I am so excited to announce that I will be having a trunk show on Small Business Saturday, hosted by local yarn shop Harriet and Alice.
I haven't been writing because I have been making!
Stay tuned while I continue developing my line of hand-loomed artisanal knit products, available for sale Fall 2018.
Were you thinking about making some of your holiday items? Did you get it done?
The last couple of years have been more about knitting than sewing for me, but last month it turned out that I needed to do some sewing. It was a hectic month and sewing hadn't really been part of my plan, but sometimes maybe that's the best way to get down to business, isn't it?

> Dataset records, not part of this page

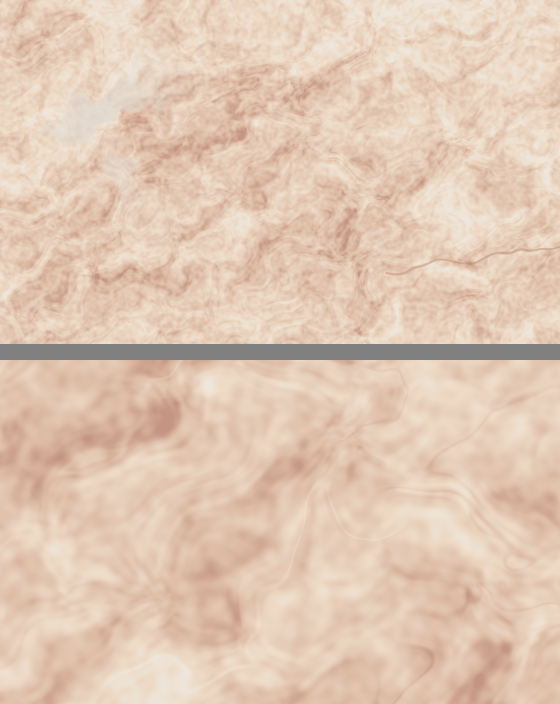
Top, the full canvas; bottom, a detail of the centre.
This texture is drawn by a Shadertoy shader. Its source:

```glsl
// Draws polished cream and rose marble with mottled clots, faint veins and grey pockets.

const int TONES = 6;
const vec3 PALETTE[TONES] = vec3[TONES](
    vec3(0.83, 0.68, 0.60), vec3(0.87, 0.74, 0.65), vec3(0.89, 0.78, 0.70),
    vec3(0.91, 0.82, 0.74), vec3(0.93, 0.85, 0.77), vec3(0.93, 0.88, 0.82));
const vec3 POCKET_GREY = vec3(0.88, 0.86, 0.83);
const vec3 CRACK_RUST = vec3(0.76, 0.57, 0.47);
const float GRAIN_ANGLE = 0.5;

// Unit gradient at a lattice point
vec2 gradientAt(vec2 cell) {
    vec3 h = fract(cell.xyx * vec3(0.1031, 0.1030, 0.0973));
    h += dot(h, h.yzx + 33.33);
    float angle = 6.2832 * fract((h.x + h.y) * h.z);
    return vec2(cos(angle), sin(angle));
}

float gradientNoise(vec2 p) {
    vec2 i = floor(p), f = p - i;
    vec2 u = f * f * f * (f * (f * 6.0 - 15.0) + 10.0);
    vec2 e = vec2(1.0, 0.0);
    float low = mix(dot(gradientAt(i), f), dot(gradientAt(i + e), f - e), u.x);
    float high = mix(dot(gradientAt(i + e.yx), f - e.yx),
                     dot(gradientAt(i + e.xx), f - e.xx), u.x);
    return mix(low, high, u.y);
}

// Layered noise scaled to roughly unit deviation
float fbm(vec2 p, int octaves, float gain) {
    float sum = 0.0, power = 0.0, weight = 1.0;
    for (int i = 0; i < octaves; i++) {
        sum += weight * gradientNoise(p);
        power += weight * weight;
        weight *= gain;
        p = mat2(1.6, 1.2, -1.2, 1.6) * p + 7.3;
    }
    return sum / (0.21 * sqrt(power));
}

// Thin line where a noise field crosses zero
float vein(float field, float width) {
    return 1.0 - smoothstep(0.0, width, abs(field));
}

float segmentDistance(vec2 p, vec2 a, vec2 b) {
    vec2 ab = b - a;
    return length(p - a - ab * clamp(dot(p - a, ab) / dot(ab, ab), 0.0, 1.0));
}

// Palette lookup that runs on a little past both ends
vec3 marbleRamp(float x) {
    vec3 color = PALETTE[0];
    for (int i = 1; i < TONES; i++)
        color = mix(color, PALETTE[i], clamp(x - float(i - 1), 0.0, 1.0));
    color -= vec3(0.04, 0.06, 0.06) * clamp(-x, 0.0, 1.5);
    return color + vec3(0.005, 0.015, 0.03) * clamp(x - 5.0, 0.0, 1.2);
}

void mainImage(out vec4 fragColor, in vec2 fragCoord) {
    vec2 p = fragCoord / iResolution.y;
    float aspect = iResolution.x / iResolution.y;

    // Stretch along the bedding direction, then bend
    vec2 along = vec2(cos(GRAIN_ANGLE), sin(GRAIN_ANGLE));
    vec2 warp = vec2(fbm(p * 4.0, 3, 0.6), fbm(p * 4.0 + 17.0, 3, 0.6));
    vec2 q = vec2(dot(p, along) * 0.75, dot(p, vec2(-along.y, along.x)) * 1.25);
    q += 0.03 * warp;

    // Rosy dome in the middle with a darker rim
    vec2 domeOffset = p - vec2(0.44 * aspect, 0.38) + 0.045 * warp;
    float radius = length(domeOffset * vec2(0.95, 1.0));
    float dome = 1.0 - smoothstep(0.42, 0.56, radius);
    float rim = exp(-pow((radius - 0.43) / 0.06, 2.0)) * smoothstep(-0.1, 0.2, domeOffset.y);

    // Mottling from broad drifts down to fine grain
    float tone = 0.35 * fbm(q * 2.4 + 5.0, 2, 0.5);
    tone += 0.66 * fbm(q * 8.5 + 11.0, 4, 0.72);
    tone += 0.34 * fbm(p * 38.0, 2, 0.75);
    tone += 0.6 * (0.45 - dome) - 0.45 * rim;

    // Dark clots, rusty veins and pale threads
    float patches = smoothstep(-0.3, 1.0, fbm(p * 3.5 + 41.0, 2, 0.5));
    tone -= 0.7 * smoothstep(0.8, 1.5, fbm(q * 7.0 + 23.0, 4, 0.6));
    tone -= 0.75 * patches * vein(fbm(q * 4.5 + 61.0, 4, 0.5), 0.16);
    tone += 0.65 * (1.0 - patches) * vein(fbm(q * 4.0 + 83.0, 3, 0.5), 0.13);
    vec3 color = marbleRamp(2.98 + 1.45 * tone);

    // Cool grey pockets on the upper left
    vec2 pocketOffset = p - vec2(0.18 * aspect, 0.65);
    float pocket = smoothstep(0.3, 1.2, fbm(q * 6.0 + 97.0, 2, 0.4));
    pocket *= exp(-dot(pocketOffset, pocketOffset) / 0.035);
    color = mix(color, POCKET_GREY, 0.75 * pocket);

    // Hairline crack on the lower right
    vec2 bent = p + vec2(0.0, 0.006 * fbm(p * 9.0, 2, 0.5));
    float gap = segmentDistance(bent, vec2(0.69 * aspect, 0.21), vec2(aspect, 0.275));
    float crack = 1.0 - smoothstep(0.001, 0.005, gap);
    color = mix(color, CRACK_RUST, 0.55 * crack);

    fragColor = vec4(color, 1.0);
}
```
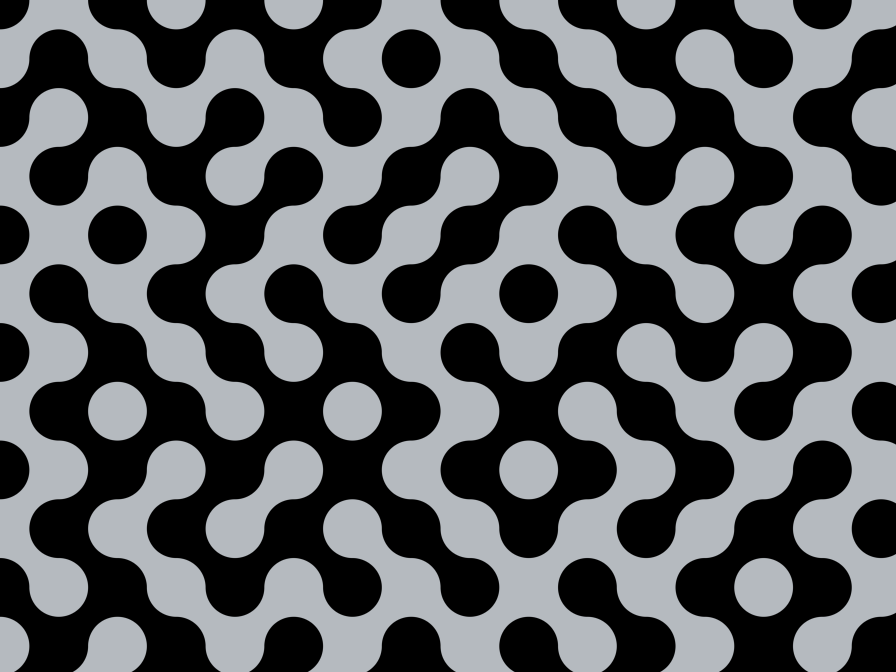
This pattern is drawn by a Shadertoy shader. Its source:

```glsl
#define ROWS 11.44
#define RADIUS 0.5
#define FLIP_CHANCE 0.5
#define SEED 17.0
#define EDGE_PIXELS 0.7
#define INK vec3(0.0)
#define SILVER vec3(0.71, 0.73, 0.75)

float hash(vec2 cell) {
    vec3 q = fract(vec3(cell.xyx + SEED) * vec3(0.1031, 0.1030, 0.0973));
    q += dot(q, q.yzx + 33.33);
    return fract((q.x + q.y) * q.z);
}

// Signed distance to the arcs: negative in ink, positive in silver.
float truchet(vec2 p) {
    vec2 cell = floor(p);
    vec2 local = fract(p);

    // Mirror random tiles so the arcs round the other two corners.
    float flip = step(hash(cell), FLIP_CHANCE);
    local.x = mix(local.x, 1.0 - local.x, flip);
    float dist = min(length(local), length(1.0 - local)) - RADIUS;

    // Grid corners alternate in colour like a checkerboard.
    float parity = mod(cell.x + cell.y + flip, 2.0);
    return dist * (1.0 - 2.0 * parity);
}

void mainImage(out vec4 fragColor, in vec2 fragCoord) {
    // Tiles are counted from the upper left corner.
    float pixel = ROWS / iResolution.y;
    vec2 p = vec2(fragCoord.x, iResolution.y - fragCoord.y) * pixel;

    float edge = EDGE_PIXELS * pixel;
    float silver = smoothstep(-edge, edge, truchet(p));
    fragColor = vec4(mix(INK, SILVER, silver), 1.0);
}
```
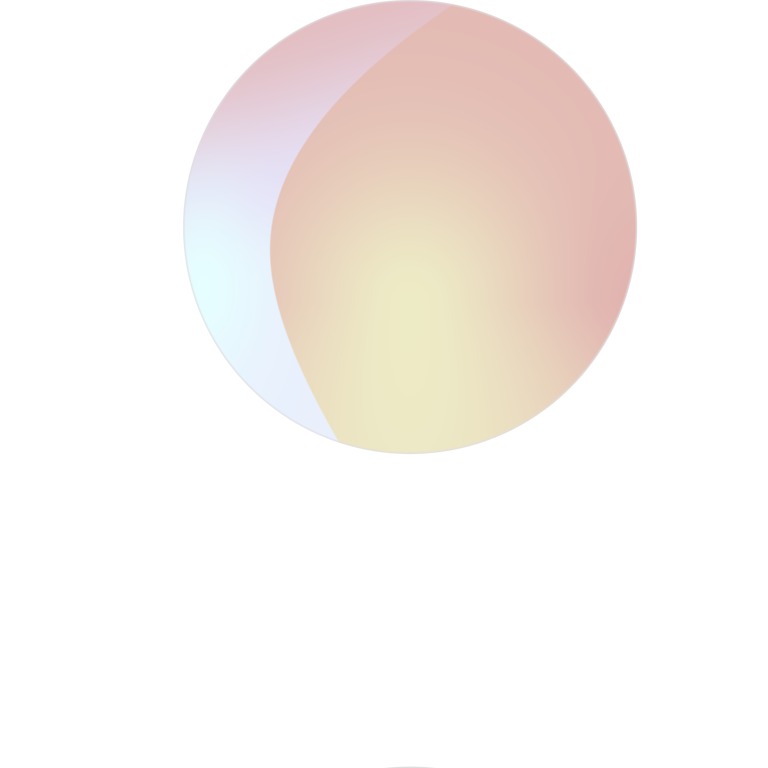
This background is drawn by a Shadertoy shader. Its source:

```glsl
// A pastel disc on white, split by a curved edge into a cool crescent and a
// warm body. Both halves are blended from soft glows; a thin grey rim outlines
// the disc, and the crown of a second disc peeks in at the bottom.

const vec3 WHITE    = vec3(1.0);
const vec3 RIM      = vec3(0.87, 0.87, 0.88);
const vec3 PINK     = vec3(0.89, 0.73, 0.705);
const vec3 ROSE     = vec3(0.88, 0.69, 0.685);
const vec3 CREAM    = vec3(0.93, 0.92, 0.775);
const vec3 BLUSH    = vec3(0.89, 0.745, 0.76);
const vec3 LAVENDER = vec3(0.90, 0.88, 0.965);
const vec3 ICE      = vec3(0.915, 0.94, 0.99);
const vec3 CYAN     = vec3(0.90, 0.995, 1.0);

const vec2 DISC_CENTER = vec2(0.534, 0.7044);
const float DISC_RADIUS = 0.2956;

// Elliptical gaussian falloff: 1 at the center, fading over the given size
float glow(vec2 p, vec2 center, vec2 size) {
    vec2 d = (p - center) / size;
    return exp(-dot(d, d));
}

// Antialiased coverage of the negative side of a distance
float coverage(float dist, float pixel) {
    return 1.0 - smoothstep(-pixel, pixel, dist);
}

float circleDistance(vec2 p, vec2 center, float radius) {
    return length(p - center) - radius;
}

// Signed distance to the crescent's inner edge: parabolic above its
// leftmost point, straightening below it; positive inside the body
float bodyDistance(vec2 p) {
    float dy = p.y - 0.6745;
    float below = max(-dy, 0.0);
    float bend = 2.33 / (1.0 + 2.5 * below);
    float slope = 2.0 * bend * dy;
    float edgeX = 0.3516 + bend * dy * dy;
    return (p.x - edgeX) / sqrt(1.0 + slope * slope);
}

// Warm body: cream light spreading downward over pink
vec3 bodyColor(vec2 p) {
    vec2 lightCenter = vec2(0.534, 0.605);
    float below = max(lightCenter.y - p.y, 0.0);
    float width = 0.168 + 0.6 * below;
    float height = p.y > lightCenter.y ? 0.19 : 0.8;
    vec3 base = mix(PINK, ROSE, glow(p, vec2(0.81, 0.60), vec2(0.10, 0.13)));
    return mix(base, CREAM, glow(p, lightCenter, vec2(width, height)));
}

// Cool crescent: blush at the top, lavender, then icy blue with a cyan glow
vec3 crescentColor(vec2 p) {
    float level = p.y - 0.3 * (p.x - 0.3);
    vec3 color = mix(ICE, LAVENDER, smoothstep(0.62, 0.76, level));
    color = mix(color, BLUSH, smoothstep(0.73, 0.95, level));
    return mix(color, CYAN, glow(p, vec2(0.265, 0.625), vec2(0.075, 0.13)));
}

void mainImage(out vec4 fragColor, in vec2 fragCoord) {
    vec2 p = fragCoord / iResolution.xy;
    float pixel = 0.8 / iResolution.y;
    vec3 color = WHITE;

    // Crown of the lower disc
    float lowerDisc = circleDistance(p, vec2(DISC_CENTER.x, 0.0018 - DISC_RADIUS), DISC_RADIUS);
    color = mix(color, RIM, coverage(lowerDisc, pixel));

    // Main disc: crescent, body, then rim
    float disc = circleDistance(p, DISC_CENTER, DISC_RADIUS);
    float bodyMask = coverage(-bodyDistance(p), pixel * 1.3);
    vec3 fill = mix(crescentColor(p), bodyColor(p), bodyMask);
    fill = mix(fill, RIM, 0.7 * smoothstep(-0.0035, -0.0005, disc));
    color = mix(color, fill, coverage(disc, pixel));

    fragColor = vec4(color, 1.0);
}
```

Knitting and sewing garments produces scraps, there is just no getting around it. It is tempting to point at big companies that produce clothing and complain about their cutting room floor scraps, but anyone who makes their own clothes also knows how hard this problem is to avoid.
This time, I finished the blanket before the baby arrived. Mission accomplished. It is a Debbie Bliss pattern for the Patchwork Blanket and it is knit in organic cotton. I can't wait to wrap the new guy in it.
I completed my final alterations project, so that is a relief, because there are plenty of other tasks that need attention now. For the project, I re-crafted an old sundress that I still loved too much to get rid of, even though I hadn't worn it in two years.
Confession: my relationship with apparel sustainability tends toward cyclical. Sometimes an outside force causes me to pull back and examine my clothing habits. Sometimes I read a new book and I feel old questions and concerns renewed. I wish I could say that I steadfastly shun all of the tempting apparel out there, but I do still fall prey to over-priced pretty things that probably contain questionable products and which also probably did not earn their maker very much money. Why is that? The question bedevils me.
My Dad thinks they are silly, but in my opinion, arm warmers make a lot of sense in northern winter life. You don't want to commit to gloves, but you aren't quite warm enough...or maybe your cute jacket has those sweet bracelet sleeves that leave you wishing for the opera length gloves of the 1950s...or maybe you are enjoying the poncho thing happening now, but your wrists are chilly as a result.
I finished sewing a shirt last week. I started it last year, but because every stitch is hand-sewn, it was taking a long time. Summer came, and I no longer needed a long-sleeve shirt, so I put it aside. But then fall came, and even though I wasn't sure it would be worth the time, I finished it.
It seems like lately everything is called poncho or kimono. I don't see how this is anything but a vest. Certainly a long, cozy one, and one with shoulders that drop down low, but a vest nonetheless.
My friend Liz will welcome her new addition in early December. She made my little guy a blanket, and when he arrived tiny and early, I was so glad to have that soft, special blanket while we were in the chilly hospital.
The flat-pattern method of designing clothes (and perhaps for other methods out there?) necessitates starting with a set of basic pattern shapes called slopers. If you draft these, and then cut and sew them, you have what looks like a shell (a bodice), a sleeve, and a skirt. Typically, these are sewn in plain, undyed muslin and lack fasteners and finished seams.
...So I made these, and sent them off many weeks ago to a land far, far away, where my friend will be having a baby soon, if she hasn't already.
I made a poncho!
I knit this poncho using wool that I purchased with no pattern and no plan. This may not sound like a big deal if you have not knit before, but buying yarn with no plan usually just leads to a closet full of pretty yarn, rather than a closet full of pretty sweaters.
I finished the dress that I thought was going to be a swim-dress-tunic-coverup, and really turned out more like a dress that you throw on over you swimsuit...